Plain-text document sources:
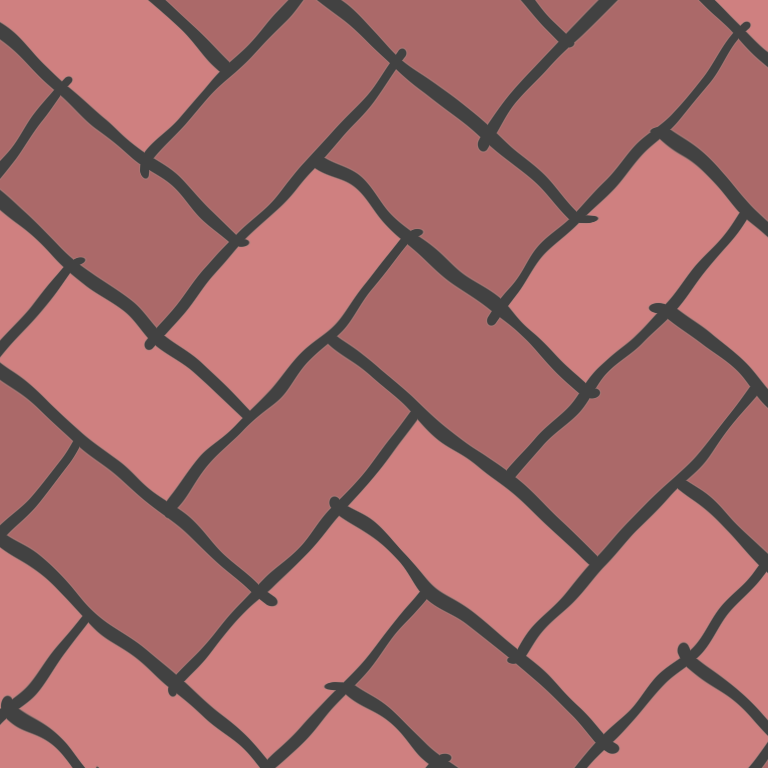
Give the GLSL for this pattern, as a WebGL 1 fragment shader.

```glsl
precision highp float;
// Hand-inked herringbone paving in two clay tints, on a tilted grid of unit cells.
// Each 2x1 brick pair repeats along (1,1) and (2,-2); its joints are two ink
// strokes, three cells long, with wobble, uneven weight and loose ends.

#define ORIGIN vec2(0.519, 0.923)   // a brick corner on the canvas
#define CELL 0.159                  // cell side, in canvas units
#define INK_HALF_A 0.049            // half widths of falling and rising strokes
#define INK_HALF_B 0.042
#define WOBBLE 0.065
#define SWAY 0.047
#define BOW 0.065
#define OVERSHOOT 0.14
#define LIGHT_CLAY vec3(0.81, 0.50, 0.50)
#define DARK_CLAY vec3(0.67, 0.41, 0.41)
#define INK vec3(0.26)
#define HALO vec3(0.67, 0.53, 0.51)

uniform vec2 u_resolution;

const float HALF_PI = 1.5707963;

float hash(vec2 p) {
  vec3 q = fract(vec3(p.xyx) * 0.1031);
  q += dot(q, q.yzx + 33.33);
  return fract((q.x + q.y) * q.z);
}

float noise(vec2 p) {
  vec2 i = floor(p), f = fract(p);
  f = f * f * (3.0 - 2.0 * f);
  float low = mix(hash(i), hash(i + vec2(1.0, 0.0)), f.x);
  float high = mix(hash(i + vec2(0.0, 1.0)), hash(i + 1.0), f.x);
  return mix(low, high, f.y);
}

// Canvas to cell coordinates: x runs down-right, y runs down-left.
vec2 toGrid(vec2 uv) {
  vec2 p = uv - ORIGIN;
  return vec2(4.860 * p.x - 4.125 * p.y, -4.164 * p.x - 4.615 * p.y);
}

// Hand-drawn distortion: a sway and bow shared by all repeats, then noise.
vec2 handWarp(vec2 g) {
  float phase = g.x - g.y;
  vec2 w = g - SWAY * cos(HALF_PI * (phase + 0.64));
  w.y += BOW * pow(max(cos(HALF_PI * (phase + 0.5)), 0.0), 6.0);
  vec2 n = vec2(noise(g * 2.6 + 40.0), noise(g * 2.6 + 90.0));
  return w + WOBBLE * (n - 0.5);
}

// Signed distance to a three-cell stroke whose ends stop short or overrun.
float stroke(float along, float across, float halfWidth, vec2 id) {
  float first = -OVERSHOOT * (hash(id + 11.3) - 0.25);
  float last = 3.0 + OVERSHOOT * (hash(id + 27.1) - 0.25);
  float beyond = max(-along, 0.0) + max(along - 3.0, 0.0);
  float bend = across + 2.0 * (hash(id + 53.7) - 0.5) * beyond;
  return length(vec2(along - clamp(along, first, last), bend)) - halfWidth;
}

// 1 for light clay; rows wrap after six, columns after two.
float isLight(bool falling, float row, float column) {
  row = mod(row, 6.0);
  bool risingLight = row < 0.5 || abs(row - 2.5) < 1.0;
  bool middleLight = abs(row - 2.0) < 0.5;
  bool outerLight = mod(row, 2.0) > 0.5;
  bool fallingLight = mod(column, 2.0) < 0.5 ? middleLight : outerLight;
  return (falling ? fallingLight : risingLight) ? 1.0 : 0.0;
}

void main() {
  float side = min(u_resolution.x, u_resolution.y);
  vec2 g = handWarp(toGrid(gl_FragCoord.xy / side));
  float pixel = 1.0 / (side * CELL);

  // Find the brick pair that owns this cell.
  vec2 cell = floor(g);
  float kind = mod(cell.x - cell.y, 4.0);
  bool falling = kind < 1.5;
  vec2 home = cell - (falling ? vec2(kind, 0.0) : vec2(0.0, 4.0 - kind));
  float row = floor((home.x + home.y) * 0.5 + 0.5);
  float column = floor((home.x - home.y) * 0.25 + 0.5);
  vec3 color = mix(DARK_CLAY, LIGHT_CLAY, isLight(falling, row, column));

  // Gather the nearest ink from the surrounding pairs.
  float weight = 0.016 * (noise(g * 3.1 + 150.0) - 0.5);
  float ink = 10.0;
  for (int m = -2; m <= 2; m++) {
    for (int n = -1; n <= 1; n++) {
      vec2 corner = home + float(m) * vec2(1.0) + float(n) * vec2(2.0, -2.0);
      vec2 q = g - corner;
      vec2 id = corner + 60.0;
      ink = min(ink, stroke(q.x + 1.0, q.y, INK_HALF_A + weight, id));
      ink = min(ink, stroke(q.y, q.x, INK_HALF_B + weight, id + 130.0));
    }
  }

  // A faint pale rim surrounds the ink.
  float rim = 1.0 - smoothstep(-pixel, pixel, ink - 0.006);
  color = mix(color, HALO, 0.7 * rim);
  color = mix(color, INK, 1.0 - smoothstep(-0.8 * pixel, 0.8 * pixel, ink));
  gl_FragColor = vec4(color, 1.0);
}
```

■ Try it:
Select every line above that contains the word "toGrid", and copy it.

■ Task output:
vec2 toGrid(vec2 uv) {
  vec2 g = handWarp(toGrid(gl_FragCoord.xy / side));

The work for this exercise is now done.